Why weren’t we married? Without going into too much detail, my husband and I met one November, fell madly in love, and by the next Father’s Day, our baby was on the way. I was 25, and yes, it was a surprise. We traded our romantic plans to travel to India together for nights at home reading What To Expect When You’re Expecting (that is, once I stopped barfing 24-7) and trying to figure out how we’d fit this baby, who was rapidly accumulated an alarming amount of stuff before even making an appearance, into our tiny apartment. A wedding became the one straw that seemingly would break the camel’s back of our suddenly very new, unchartered life together.Though I wasn’t happy about it, I let it go, hoping that when the time was right, we’d make our partnership legally official.
Looking back, I don’t regret the way things worked out. When my husband did propose to me, it was lovely and romantic, and I was truly, genuinely surprised. I knew that he wasn’t doing it because he felt pressured, and I also know that at our wedding, no one could wonder if we were just there for “the baby’s sake” -- the baby now being 3 and a half!
Unlike another couple we knew who got pregnant around the same time we did, then got quickly engaged, married, and divorced, our story, tumultuous an non-traditional as it has been, so far has a happy ending. We just celebrated our sixth wedding anniversary, 11 years after we met, 10 years after we had our daughter.
And for that daughter? I do have a different dream for her, of a different path than my own. My hope would be that she one day (FAR FROM NOW!) finds her own life partner, someone she wants to spend her life with and who feels the same about her, and they get married, and then, after spending a few years together, they start a family. I think that’s still the “ideal” way to do things -- not the “right” way, certainly not the only way -- but the way that seems optimal and least stressful for all involved.

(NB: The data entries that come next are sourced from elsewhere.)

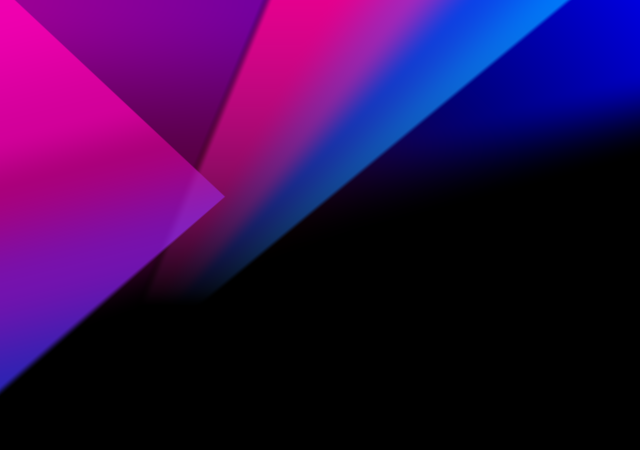
Write a Shadertoy shader that draws this background.

```glsl
// Draws overlapping neon panels: a magenta wedge, a pink-to-blue beam and a blue glow on black.

// Signed distance to the line a-b, positive on its left side.
float leftOf(vec2 p, vec2 a, vec2 b) {
    vec2 d = normalize(b - a);
    return d.x * (p.y - a.y) - d.y * (p.x - a.x);
}

// Horizontal position of the line a-b at height y.
float lineX(float y, vec2 a, vec2 b) {
    return mix(a.x, b.x, (y - a.y) / (b.y - a.y));
}

// Coverage of a half plane whose border is blurred by the given softness.
float cover(float dist, float softness) {
    return smoothstep(-softness, softness, dist);
}

// Purple panel at the left, deepening to wine red lower down.
vec3 purplePanel(vec2 p) {
    vec3 top = mix(vec3(0.62, 0.0, 0.58), vec3(0.46, 0.0, 0.62), clamp(p.x / 0.56, 0.0, 1.0));
    return mix(vec3(0.34, 0.0, 0.26), top, smoothstep(0.6, 1.0, p.y));
}

// Blue panel at the right, turning faintly red toward the centre.
vec3 bluePanel(vec2 p) {
    float diagonal = p.x + p.y;
    float red = 0.12 * (1.0 - smoothstep(1.2, 1.9, diagonal));
    return vec3(red, 0.0, max(0.1 + 0.64 * (diagonal - 1.22), 0.03));
}

// Beam colours across its width u, fading out downward.
vec3 beamColor(float u, float y) {
    vec3 color = mix(vec3(0.92, 0.0, 0.57), vec3(0.65, 0.16, 0.76), smoothstep(0.2, 0.52, u));
    color = mix(color, vec3(0.05, 0.26, 0.93), smoothstep(0.46, 0.7, u));
    color = mix(color, vec3(0.0, 0.48, 1.0), smoothstep(0.65, 1.0, u));
    color = mix(color, vec3(0.55, 0.3, 0.7), 0.5 * clamp(1.0 - y, 0.0, 1.0));
    return color * 1.12 * (1.0 - exp(-3.0 * max(y - 0.32, 0.0)));
}

// Wedge colours along its tilted gradient: indigo, violet, crimson, hot pink.
vec3 wedgeColor(float level) {
    vec3 color = mix(vec3(0.16, 0.14, 0.7), vec3(0.46, 0.07, 0.68), smoothstep(0.1, 0.38, level));
    color = mix(color, vec3(0.67, 0.0, 0.48), smoothstep(0.35, 0.6, level));
    color = mix(color, vec3(0.82, 0.0, 0.6), smoothstep(0.57, 0.7, level));
    return mix(color, vec3(0.94, 0.0, 0.69), smoothstep(0.66, 1.0, level));
}

void mainImage(out vec4 fragColor, in vec2 fragCoord) {
    vec2 p = fragCoord / iResolution.y;
    float pixel = 1.0 / iResolution.y;

    // Borders of the beam and corners of the wedge
    vec2 leftLow = vec2(0.306, 0.315), leftHigh = vec2(0.589, 1.0);
    vec2 rightLow = vec2(0.444, 0.324), rightHigh = vec2(1.265, 1.0);
    vec2 wedgeTop = vec2(0.033, 1.0), wedgeTip = vec2(0.5, 0.563), wedgeBase = vec2(0.0, 0.13);

    // Back panels melting into black along a slanted line
    float rightSide = leftOf(p, rightLow, rightHigh);
    float leftSide = leftOf(p, leftHigh, leftLow);
    float level = p.y - 0.27 * p.x;
    float fadeStart = mix(0.2, 0.265, clamp(p.x / 0.8, 0.0, 1.0));
    float fade = smoothstep(fadeStart, fadeStart + 0.195, level);
    vec3 color = mix(bluePanel(p), purplePanel(p), cover(-leftSide, 0.01)) * fade;

    // Beam
    float xLeft = lineX(p.y, leftLow, leftHigh);
    float xRight = lineX(p.y, rightLow, rightHigh);
    float u = clamp((p.x - xLeft) / max(xRight - xLeft, 0.01), 0.0, 1.0);
    float leftCover = cover(leftSide - 0.005, 0.013);
    float beam = leftCover * cover(rightSide, 0.004 + pixel) * smoothstep(0.27, 0.36, p.y);
    color = mix(color, beamColor(u, p.y), beam);

    // Translucent wedge, brighter where the beam lies behind it
    float upper = cover(leftOf(p, wedgeTip, wedgeTop), pixel);
    float lower = cover(leftOf(p, wedgeBase, wedgeTip), pixel + 0.008 * smoothstep(0.5, 0.1, p.x));
    vec3 wedge = wedgeColor(p.y - 0.25 * p.x) + vec3(0.04, 0.06, 0.07) * beam;
    color = mix(color, wedge, upper * lower);

    fragColor = vec4(clamp(color, 0.0, 1.0), 1.0);
}
```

I understand that many “unwed” mothers today are in completely different situations than mine. Some never had the option to marry the father of their baby, some have babies without a partner on purpose, many are divorced, and still others are gay and can’t legally get married (a terrible injustice that hopefully will soon be a thing of the past). Some moms are fine with their “single” status; other, like me, might wish things were different -- but that’s something that’s a personal issue, not a societal one. No matter what, the important thing, as a society, is to understand and appreciate that there are many ways to define a family, and all of them should be celebrated.
Is there something nontraditional about your family?